* The problem: Look through the listing underneath for "body", and copy every line that has it.

* Excerpted data:

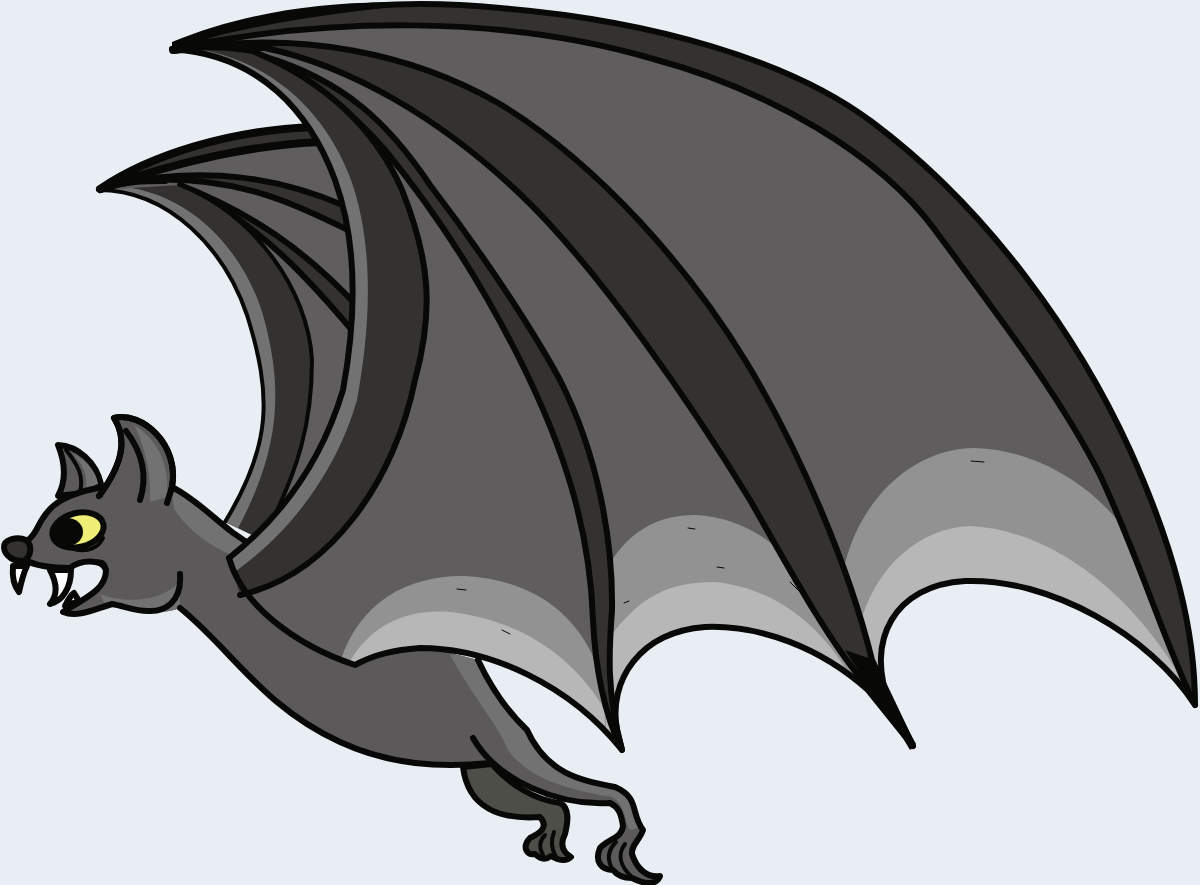
<!DOCTYPE html>
<html lang="en">
<head>
<meta charset="utf-8">
<title>Flying bat</title>
<style>
:root {
  --sky: #e8eef3;
  --ink: #080907;
  --membrane: #5f5d5e;
  --fur: #5b595a;
  --fur-light: #737273;
  --fur-dark: #4e4e49;
  --bone: #333230;
  --rim: #727272;
  --band: #929292;
  --band-light: #b7b7b7;
  --eye: #eeee76;
  --tooth: #fff;
}
html, body { margin: 0; overflow: hidden; background: var(--sky); }
svg { display: block; width: 1200px; height: 885px; }
.line { fill: none; stroke: var(--ink); stroke-width: 6; stroke-linecap: round; stroke-linejoin: round; }
.thick { stroke-width: 8; }
.thin { stroke-width: 4; }
.outlined { stroke: var(--ink); stroke-width: 6; stroke-linecap: round; stroke-linejoin: round; }
.membrane { fill: var(--membrane); }
.bone { fill: var(--bone); }
.rim { fill: var(--rim); }
.fur { fill: var(--fur); }
.fur-light { fill: var(--fur-light); }
.fur-dark { fill: var(--fur-dark); }
.band { fill: var(--band); }
.band-light { fill: var(--band-light); }
.ink { fill: var(--ink); }
.eye { fill: var(--eye); }
.tooth { fill: var(--tooth); }
.sky { fill: var(--sky); }
</style>
</head>
<body>
<svg viewBox="0 0 1200 885" role="img" aria-label="Cartoon bat in flight with raised grey wings and yellow eyes">
  <defs>
    <path id="near-membrane" d="M172 49C260 12 380-4 500 8C650 20 790 60 872 122C990 210 1080 340 1130 450C1175 550 1195 630 1195 705C1150 635 1050 578 965 581C895 585 864 640 890 705L913 746L868 690C820 647 760 625 705 627C640 632 608 680 617 730L622 750C570 685 490 648 420 648C395 650 375 654 355 665C295 645 242 605 229 558C290 505 325 460 340 400C356 330 360 250 335 180C310 110 260 55 172 49Z"/>
    <path id="near-arm" d="M172 49C260 55 310 112 335 180C360 250 354 330 343 390C325 450 290 510 229 558L240 595C330 575 395 480 415 380C434 310 430 260 402 190C376 130 325 80 250 50Z"/>
    <path id="far-arm" d="M98 190C170 190 225 250 247 315C272 395 272 445 225 522L262 540C300 470 312 420 312 360C308 290 255 215 180 185Z"/>
    <path id="body" d="M172 487C205 504 222 530 256 547L400 640L478 660C492 690 508 712 527 730C547 774 580 780 615 787C640 798 630 812 643 830C640 840 631 845 632 854C637 870 648 878 660 876C655 888 640 882 632 878C622 878 616 874 613 870C602 870 594 862 600 848C608 839 622 838 623 826C621 812 618 807 610 803C570 806 530 798 492 763C440 768 390 765 340 742C262 706 232 650 180 608C160 616 135 610 112 604C95 609 75 619 63 612C85 596 106 590 106 570C102 558 80 560 70 568C52 568 36 566 25 560C12 568 2 555 4 542C8 534 22 538 28 540C44 530 34 506 98 488Z"/>
    <clipPath id="near-membrane-clip"><use href="#near-membrane"/></clipPath>
    <clipPath id="near-arm-clip"><use href="#near-arm"/></clipPath>
    <clipPath id="far-arm-clip"><use href="#far-arm"/></clipPath>
    <clipPath id="body-clip"><use href="#body"/></clipPath>
  </defs>

  <rect class="sky" width="1200" height="885"/>

  <g id="far-wing">
    <path class="membrane" d="M98 190C150 155 230 128 315 127L370 220L360 400L290 505L225 522C272 445 272 395 247 315C225 250 170 190 98 190Z"/>
    <path class="bone" d="M98 190C150 155 230 128 315 127L320 142C260 144 190 158 98 190Z"/>
    <path class="bone" d="M130 180C210 166 280 182 345 206L348 230C290 200 230 178 130 180Z"/>
    <path class="bone" d="M180 185C250 212 305 250 356 305V335C310 280 260 225 180 185Z"/>
    <path class="line thick" d="M100 189C150 155 230 130 315 127M100 189C180 160 260 144 322 142"/>
    <path class="line" d="M120 183C210 166 280 178 345 206M130 181C230 172 290 202 348 230M180 185C250 212 305 250 356 305M190 190C260 225 310 280 356 335"/>
    <use class="bone" href="#far-arm"/>
    <g clip-path="url(#far-arm-clip)">
      <path class="rim" d="M90 185C190 180 245 255 263 315C284 390 280 450 237 530L215 525L250 400L220 260Z"/>
    </g>
    <path class="line thin" d="M98 190C170 190 225 250 247 315C272 395 272 445 225 522"/>
    <path class="line thin" d="M180 185C255 215 308 290 312 360C312 420 300 470 262 540M290 500C315 465 335 435 343 400"/>
    <path class="line thick" d="M101 189C125 180 145 180 165 180"/>
  </g>

  <g id="far-leg">
    <path class="fur-dark outlined" d="M463 767C468 808 500 820 540 817C550 828 538 834 530 838C522 846 526 856 535 854C541 860 546 860 551 856C558 860 566 862 571 857C562 852 560 844 565 834C568 822 570 808 560 803C535 800 510 785 492 764Z"/>
    <path class="line thin" d="M545 835C538 842 540 850 543 855M554 832C550 842 552 850 556 857"/>
  </g>

  <g id="far-ear">
    <path class="fur outlined" d="M58 496C68 478 64 460 58 445C78 446 96 462 101 484L92 492Z"/>
    <path class="fur-light" d="M73 454C90 462 97 475 98 484L86 488C88 474 82 463 73 454Z"/>
    <path class="line thin" d="M66 450C78 465 84 476 80 492"/>
  </g>

  <g id="torso">
    <use class="fur" href="#body"/>
    <g clip-path="url(#body-clip)">
      <path class="fur-light" d="M172 484C205 500 225 535 262 545L250 560C220 555 185 530 172 505Z"/>
      <path class="fur-light" d="M450 655C475 700 498 725 508 750C530 780 570 790 612 797C626 806 624 820 630 830L650 825L625 780L560 760L490 655Z"/>
      <path class="fur-light" d="M100 594C125 604 165 602 180 580L180 615L110 615Z"/>
    </g>
    <path class="line" d="M172 487C205 504 222 530 256 547M478 660C492 690 508 712 527 730C547 774 580 780 615 787C640 798 630 812 643 830C640 840 631 845 632 854C637 870 648 878 660 876C655 888 640 882 632 878C622 878 616 874 613 870C602 870 594 862 600 848C608 839 622 838 623 826C621 812 618 807 610 803C560 806 498 782 473 738M490 763C440 768 390 765 340 742C262 706 232 650 180 608"/>
    <path class="line thin" d="M616 842C606 852 608 862 613 870M625 844C616 856 622 868 632 877"/>
  </g>

  <g id="head">
    <path class="line" d="M180 574C182 602 165 612 148 611C135 611 124 606 112 604C95 609 78 618 63 612C85 598 106 590 106 570C102 558 80 560 70 568C52 568 36 566 25 560M28 540C44 530 34 500 98 488"/>
    <path class="fur outlined" d="M99 496C122 465 128 440 114 418C142 411 180 445 172 487L167 503L140 510L105 505Z"/>
    <path class="fur" d="M96 500C120 488 150 490 171 490L175 515L100 520Z"/>
    <path class="fur-light" d="M134 425C158 440 170 465 167 497L150 502C152 470 142 440 134 425Z"/>
    <path class="line" d="M99 496C122 465 128 440 114 418C142 411 180 445 172 487L167 503M126 431C142 452 148 475 140 500"/>
    <path class="tooth outlined thin" d="M13 566C12 577 14 586 19 592C21 583 23 574 27 566Z"/>
    <path class="tooth outlined thin" d="M50 570C58 585 57 596 50 604C63 601 71 587 71 570Z"/>
    <path class="tooth outlined thin" d="M65 606C68 600 70 596 74 593L79 601Z"/>
    <path class="bone outlined" d="M4 548C3 539 18 536 26 540C33 546 31 556 24 561C14 562 5 556 4 548Z"/>
    <ellipse class="eye outlined thin" cx="78" cy="530" rx="26" ry="17" transform="rotate(-14 78 530)"/>
    <ellipse class="ink" cx="67" cy="532" rx="16" ry="14"/>
    <path class="line thin" d="M74 549C88 553 99 547 103 538M96 562C104 560 108 566 105 573"/>
  </g>

  <g id="near-wing">
    <use class="membrane" href="#near-membrane"/>
    <g id="wing-edge-bands" clip-path="url(#near-membrane-clip)">
      <path class="band" d="M340 662C360 600 410 575 465 576C530 580 570 610 592 654L625 760L345 680Z"/>
      <path class="band-light" d="M346 668C370 622 410 609 450 612C520 620 570 655 602 705L625 760L350 680Z"/>
      <path class="band" d="M604 575C625 530 660 515 695 515C750 518 790 550 818 600L890 720L605 760Z"/>
      <path class="band-light" d="M608 640C640 595 670 582 715 582C770 588 815 618 850 675L890 730L605 760Z"/>
      <path class="band" d="M840 590C850 505 910 448 975 448C1040 450 1100 490 1132 540L1200 720L880 740Z"/>
      <path class="band-light" d="M858 630C875 565 920 528 970 526C1050 530 1130 590 1182 680L1200 720L870 740Z"/>
    </g>

    <g id="third-finger">
      <path class="bone outlined" d="M262 56C345 80 390 125 430 185C480 250 530 325 560 380C598 455 613 540 612 610C609 650 606 690 622 750C604 715 595 665 593 620C590 530 565 450 520 360C475 270 430 205 385 150C350 110 310 78 262 56Z"/>
    </g>
    <g id="second-finger">
      <path class="bone outlined thick" d="M190 48C300 32 410 52 500 104C600 165 690 270 745 360C800 450 850 570 872 660L913 746L862 680C825 635 790 570 750 500C695 410 600 270 520 194C440 118 350 66 265 48Z"/>
      <path class="ink" d="M845 650L874 660C888 690 900 715 916 744L910 750C890 715 870 690 845 650Z"/>
    </g>
    <g id="first-finger">
      <path class="bone outlined thick" d="M172 49C260 12 380-4 500 8C650 20 790 60 872 122C990 210 1080 340 1130 450C1175 550 1195 630 1195 705C1165 645 1140 560 1100 475C1060 395 990 305 935 230C880 155 770 90 650 58C500 14 320 18 172 49Z"/>
      <path class="ink" d="M172 42C250 10 340-2 430 4C350 10 270 22 200 40L290 45L172 54Z"/>
    </g>

    <g id="near-arm-bone">
      <use class="bone" href="#near-arm"/>
      <g clip-path="url(#near-arm-clip)">
        <path class="rim" d="M160 45C265 48 325 110 351 180C376 250 369 335 357 400C340 460 300 525 236 571L220 560L330 430L350 300L310 130Z"/>
      </g>
      <path class="line" d="M172 49C260 55 310 112 335 180C360 250 354 330 343 390C325 450 290 510 229 558M250 50C325 80 376 130 402 190C430 260 434 310 415 380C395 480 330 575 240 595"/>
      <path class="line thick" d="M173 50C200 44 230 46 254 50"/>
    </g>

    <path id="wing-trailing-edge" class="line" d="M229 558C242 605 295 645 355 665C375 654 395 650 420 648C490 648 570 685 622 750L617 730C608 680 640 632 705 627C760 625 820 647 868 690L913 746L890 705C864 640 895 585 965 581C1050 578 1150 635 1195 705"/>
    <path id="band-creases" class="line" style="stroke-width:1" d="M971 461L984 462M457 589L466 590M502 630L510 634M688 528L695 529M717 567L724 568M790 582L798 590M624 603L629 601"/>
  </g>
</svg>
</body>
</html>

* Your solution:
html, body { margin: 0; overflow: hidden; background: var(--sky); }
<body>
    <path id="body" d="M172 487C205 504 222 530 256 547L400 640L478 660C492 690 508 712 527 730C547 774 580 780 615 787C640 798 630 812 643 830C640 840 631 845 632 854C637 870 648 878 660 876C655 888 640 882 632 878C622 878 616 874 613 870C602 870 594 862 600 848C608 839 622 838 623 826C621 812 618 807 610 803C570 806 530 798 492 763C440 768 390 765 340 742C262 706 232 650 180 608C160 616 135 610 112 604C95 609 75 619 63 612C85 596 106 590 106 570C102 558 80 560 70 568C52 568 36 566 25 560C12 568 2 555 4 542C8 534 22 538 28 540C44 530 34 506 98 488Z"/>
    <clipPath id="body-clip"><use href="#body"/></clipPath>
    <use class="fur" href="#body"/>
    <g clip-path="url(#body-clip)">
</body>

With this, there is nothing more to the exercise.